Smartwatches can do so many neat, amazing, and thoroughly modern things, but they all lag behind traditional timepieces in one key regard: battery life. Even if you’re using your Android Wear watch for little more than telling the time and catching notifications, you’ll probably need to pop it on the charger every night.
But if you’re pushing it hard every day with apps and search queries, maybe you’re cutting it close on that “all-day” battery life. Or maybe you just want more than a waking day per charge, and want to try and stretch it well into a second day. Whatever the case, here are some quick tweaks you can make to extend your Android Wear watch’s uptime between charges.
A bright idea
Just like on your phone, a very bright watch screen can eat away at your battery life. Finding an ideal middle ground is key—one that keeps the screen bright enough to view as needed, but not so overly illuminated that you’re wasting precious charge. Dropping a brightness level or two probably won’t bring a hugely noticeable change to your battery life.

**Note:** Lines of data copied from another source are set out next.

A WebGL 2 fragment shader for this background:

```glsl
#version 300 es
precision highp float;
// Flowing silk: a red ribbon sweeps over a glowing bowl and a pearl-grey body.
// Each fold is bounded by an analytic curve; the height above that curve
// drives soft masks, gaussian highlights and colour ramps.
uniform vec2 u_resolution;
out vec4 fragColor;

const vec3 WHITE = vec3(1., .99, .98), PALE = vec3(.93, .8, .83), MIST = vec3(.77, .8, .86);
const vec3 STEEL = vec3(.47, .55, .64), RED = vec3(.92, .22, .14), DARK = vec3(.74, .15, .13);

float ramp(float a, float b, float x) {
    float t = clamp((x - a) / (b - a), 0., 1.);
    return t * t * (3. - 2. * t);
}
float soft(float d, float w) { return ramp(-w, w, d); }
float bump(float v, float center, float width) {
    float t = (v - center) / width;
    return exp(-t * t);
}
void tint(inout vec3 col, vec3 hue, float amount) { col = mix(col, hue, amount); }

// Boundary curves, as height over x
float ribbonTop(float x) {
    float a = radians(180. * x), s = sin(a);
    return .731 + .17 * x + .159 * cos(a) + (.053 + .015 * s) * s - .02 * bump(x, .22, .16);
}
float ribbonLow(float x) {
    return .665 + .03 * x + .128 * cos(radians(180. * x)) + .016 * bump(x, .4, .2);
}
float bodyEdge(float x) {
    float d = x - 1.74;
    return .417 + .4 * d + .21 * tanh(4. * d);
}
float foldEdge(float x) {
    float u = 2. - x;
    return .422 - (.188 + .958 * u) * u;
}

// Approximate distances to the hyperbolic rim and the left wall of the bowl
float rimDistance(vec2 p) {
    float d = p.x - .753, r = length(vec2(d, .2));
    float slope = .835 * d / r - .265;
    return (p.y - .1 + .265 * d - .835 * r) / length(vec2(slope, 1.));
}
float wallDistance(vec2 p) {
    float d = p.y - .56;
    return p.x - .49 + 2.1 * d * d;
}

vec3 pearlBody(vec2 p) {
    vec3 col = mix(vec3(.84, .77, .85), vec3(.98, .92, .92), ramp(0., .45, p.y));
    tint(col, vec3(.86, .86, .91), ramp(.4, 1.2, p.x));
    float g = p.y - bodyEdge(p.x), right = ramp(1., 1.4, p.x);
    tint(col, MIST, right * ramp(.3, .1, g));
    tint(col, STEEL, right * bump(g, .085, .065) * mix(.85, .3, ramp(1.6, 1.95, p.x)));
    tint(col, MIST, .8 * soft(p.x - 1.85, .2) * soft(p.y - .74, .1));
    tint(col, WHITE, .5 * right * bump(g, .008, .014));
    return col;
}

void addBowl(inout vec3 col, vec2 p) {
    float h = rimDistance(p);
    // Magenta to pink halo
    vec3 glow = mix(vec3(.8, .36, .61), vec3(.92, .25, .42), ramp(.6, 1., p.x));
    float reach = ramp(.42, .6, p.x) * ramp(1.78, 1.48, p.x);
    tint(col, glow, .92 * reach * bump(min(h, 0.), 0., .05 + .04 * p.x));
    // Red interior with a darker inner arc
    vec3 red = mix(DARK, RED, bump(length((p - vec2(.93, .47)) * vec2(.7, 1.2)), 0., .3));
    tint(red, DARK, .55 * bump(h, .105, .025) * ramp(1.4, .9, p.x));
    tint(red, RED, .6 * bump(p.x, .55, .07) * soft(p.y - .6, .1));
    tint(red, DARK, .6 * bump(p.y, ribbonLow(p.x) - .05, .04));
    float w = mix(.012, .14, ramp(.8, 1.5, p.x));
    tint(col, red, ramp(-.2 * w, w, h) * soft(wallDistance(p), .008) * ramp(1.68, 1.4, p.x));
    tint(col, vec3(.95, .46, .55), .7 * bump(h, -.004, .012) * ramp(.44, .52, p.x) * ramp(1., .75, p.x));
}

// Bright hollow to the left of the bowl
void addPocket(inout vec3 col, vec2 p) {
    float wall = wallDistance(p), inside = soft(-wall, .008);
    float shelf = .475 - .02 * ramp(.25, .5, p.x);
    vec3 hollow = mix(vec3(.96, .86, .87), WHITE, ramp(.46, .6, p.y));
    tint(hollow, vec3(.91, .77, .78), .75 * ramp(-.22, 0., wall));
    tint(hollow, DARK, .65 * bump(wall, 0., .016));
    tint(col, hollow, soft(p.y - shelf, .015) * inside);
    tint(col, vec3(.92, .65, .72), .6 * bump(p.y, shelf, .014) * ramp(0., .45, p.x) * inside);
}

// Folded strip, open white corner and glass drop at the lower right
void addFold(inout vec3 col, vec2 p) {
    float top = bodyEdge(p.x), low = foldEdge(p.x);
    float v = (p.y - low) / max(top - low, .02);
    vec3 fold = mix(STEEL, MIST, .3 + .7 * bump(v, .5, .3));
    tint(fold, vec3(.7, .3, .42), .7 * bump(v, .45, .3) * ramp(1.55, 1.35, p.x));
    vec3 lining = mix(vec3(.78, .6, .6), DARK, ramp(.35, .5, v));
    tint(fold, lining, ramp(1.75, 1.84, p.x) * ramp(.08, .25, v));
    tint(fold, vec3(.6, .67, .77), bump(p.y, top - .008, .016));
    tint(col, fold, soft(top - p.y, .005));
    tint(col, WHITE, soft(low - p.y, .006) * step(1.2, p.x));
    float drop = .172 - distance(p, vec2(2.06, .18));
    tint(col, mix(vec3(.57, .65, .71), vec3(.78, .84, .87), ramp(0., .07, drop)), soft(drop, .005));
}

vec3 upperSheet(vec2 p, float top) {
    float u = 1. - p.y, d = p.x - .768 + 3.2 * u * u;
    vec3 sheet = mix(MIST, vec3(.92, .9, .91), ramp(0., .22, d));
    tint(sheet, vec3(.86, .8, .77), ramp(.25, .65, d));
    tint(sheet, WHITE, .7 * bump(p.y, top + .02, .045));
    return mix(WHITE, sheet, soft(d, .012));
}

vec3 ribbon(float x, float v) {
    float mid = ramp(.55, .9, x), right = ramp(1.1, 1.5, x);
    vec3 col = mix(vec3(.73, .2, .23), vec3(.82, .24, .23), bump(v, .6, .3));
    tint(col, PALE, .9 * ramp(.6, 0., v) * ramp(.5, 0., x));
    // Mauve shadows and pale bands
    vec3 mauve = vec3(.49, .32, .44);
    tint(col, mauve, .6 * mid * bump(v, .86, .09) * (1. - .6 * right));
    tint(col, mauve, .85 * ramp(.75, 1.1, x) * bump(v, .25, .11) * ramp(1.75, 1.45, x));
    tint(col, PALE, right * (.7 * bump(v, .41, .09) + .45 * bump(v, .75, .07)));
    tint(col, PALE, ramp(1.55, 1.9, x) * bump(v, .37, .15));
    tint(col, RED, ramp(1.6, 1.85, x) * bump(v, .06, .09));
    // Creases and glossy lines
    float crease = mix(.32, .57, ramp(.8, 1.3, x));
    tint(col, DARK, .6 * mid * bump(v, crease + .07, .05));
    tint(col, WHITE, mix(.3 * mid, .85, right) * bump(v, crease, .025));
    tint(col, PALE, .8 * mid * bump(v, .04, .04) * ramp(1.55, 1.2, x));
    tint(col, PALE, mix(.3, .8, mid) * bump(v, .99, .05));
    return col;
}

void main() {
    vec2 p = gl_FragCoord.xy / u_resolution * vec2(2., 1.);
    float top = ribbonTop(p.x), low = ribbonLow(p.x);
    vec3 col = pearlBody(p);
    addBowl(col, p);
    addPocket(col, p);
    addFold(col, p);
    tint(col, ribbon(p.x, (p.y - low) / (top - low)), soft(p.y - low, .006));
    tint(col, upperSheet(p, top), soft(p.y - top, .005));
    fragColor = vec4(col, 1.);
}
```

However, if you go from the top-end 5 or 6 setting (depending on watch) to, say, a 2, then you might pull a couple hours more each day. Every bit counts. And if you keep it on a lower setting, you can always tap the Brightness boost for a temporary enhancement, which is especially handy outside.
Some watches have an Auto-brightness setting, which you should generally leave enabled.
Having the Always-on or Ambient screen enabled is ideal, since it means the time is always visible without twisting your wrist or tapping the display. Sadly, it’s a dramatic battery drain: in my day-to-day testing, I found that my LG G Watch lasted about a half-day longer simply by turning off that feature. Watches with bigger batteries could see even more of a benefit.
So if battery life is your chief concern, turn it off: it’s one of the first options listed in the settings menu on your watch. It means you’ll wear a blank face on your watch most of the time, unfortunately, but the battery benefits are significant.
Getting notifications on your wrist is one of the biggest perks of wearing a smartwatch, but if you don’t limit and filter out unnecessary or minor ones, it can also be a real nuisance. Even worse, all those pings to your watch will waste battery life as you keep glancing at the small screen.
It’s an easy fix: from the Android Wear app on your phone, you can block all notifications from certain apps. games and other occasional-use apps are ideal ones to block on your wrist, although social media alerts can feel overly abundant as well. If blocking an app’s watch notifications makes you more focused and productive, then it’ll probably help boost battery life too.
Your results will vary based on how many notifications you’re starting with, but you might add minutes or potentially an hour or two between charges.
Tilting to wake your watch screen is a handy feature, since it means the display doesn’t always have to be on full blast—or on at all—when you’re not looking at it. The downside is that your watch is sure to accidentally wake over and over again throughout the day as you move your arms and body.
All that wasted illumination will chip away at your battery life, so consider turning off the Tilt to wake screen option in the Android Wear app. If you keep the Always-on or Ambient screen engaged, then you can probably live without tilt: just tap the screen whenever you need it to fully illuminate.
If you don’t mind “going quiet” on your wrist for a bit, you can minimize alerts or turn off communications entirely, which can save a lot of juice depending on mode and time used. Priority Mode is your first line of defense: only whitelisted notifications come through, so you won’t get every email, text, or Twitter ping. Or you can turn off all notifications, alarms included.
Theater mode is the next step up: it’s meant to be used at a movie or performance, and the watch won’t engage your screen at all until you turn it back on. If you don’t plan to glance at your screen for a good while, kick on this mode and save some power. It’s not only good etiquette in a social gathering, but will also cut down on energy consumption.
Lastly, if you want to turn your smartwatch “dumb” for a while, engage Airplane Mode from the settings. That will cut all communications, which means no alerts or web usage from apps, but your watch will still tell time. Better yet, it’ll do so while using less battery life than normal. It’s a drastic move, but if you don’t need the extra capabilities on your wrist for a spell, you might as well save the battery life for when you might need it before your next charge.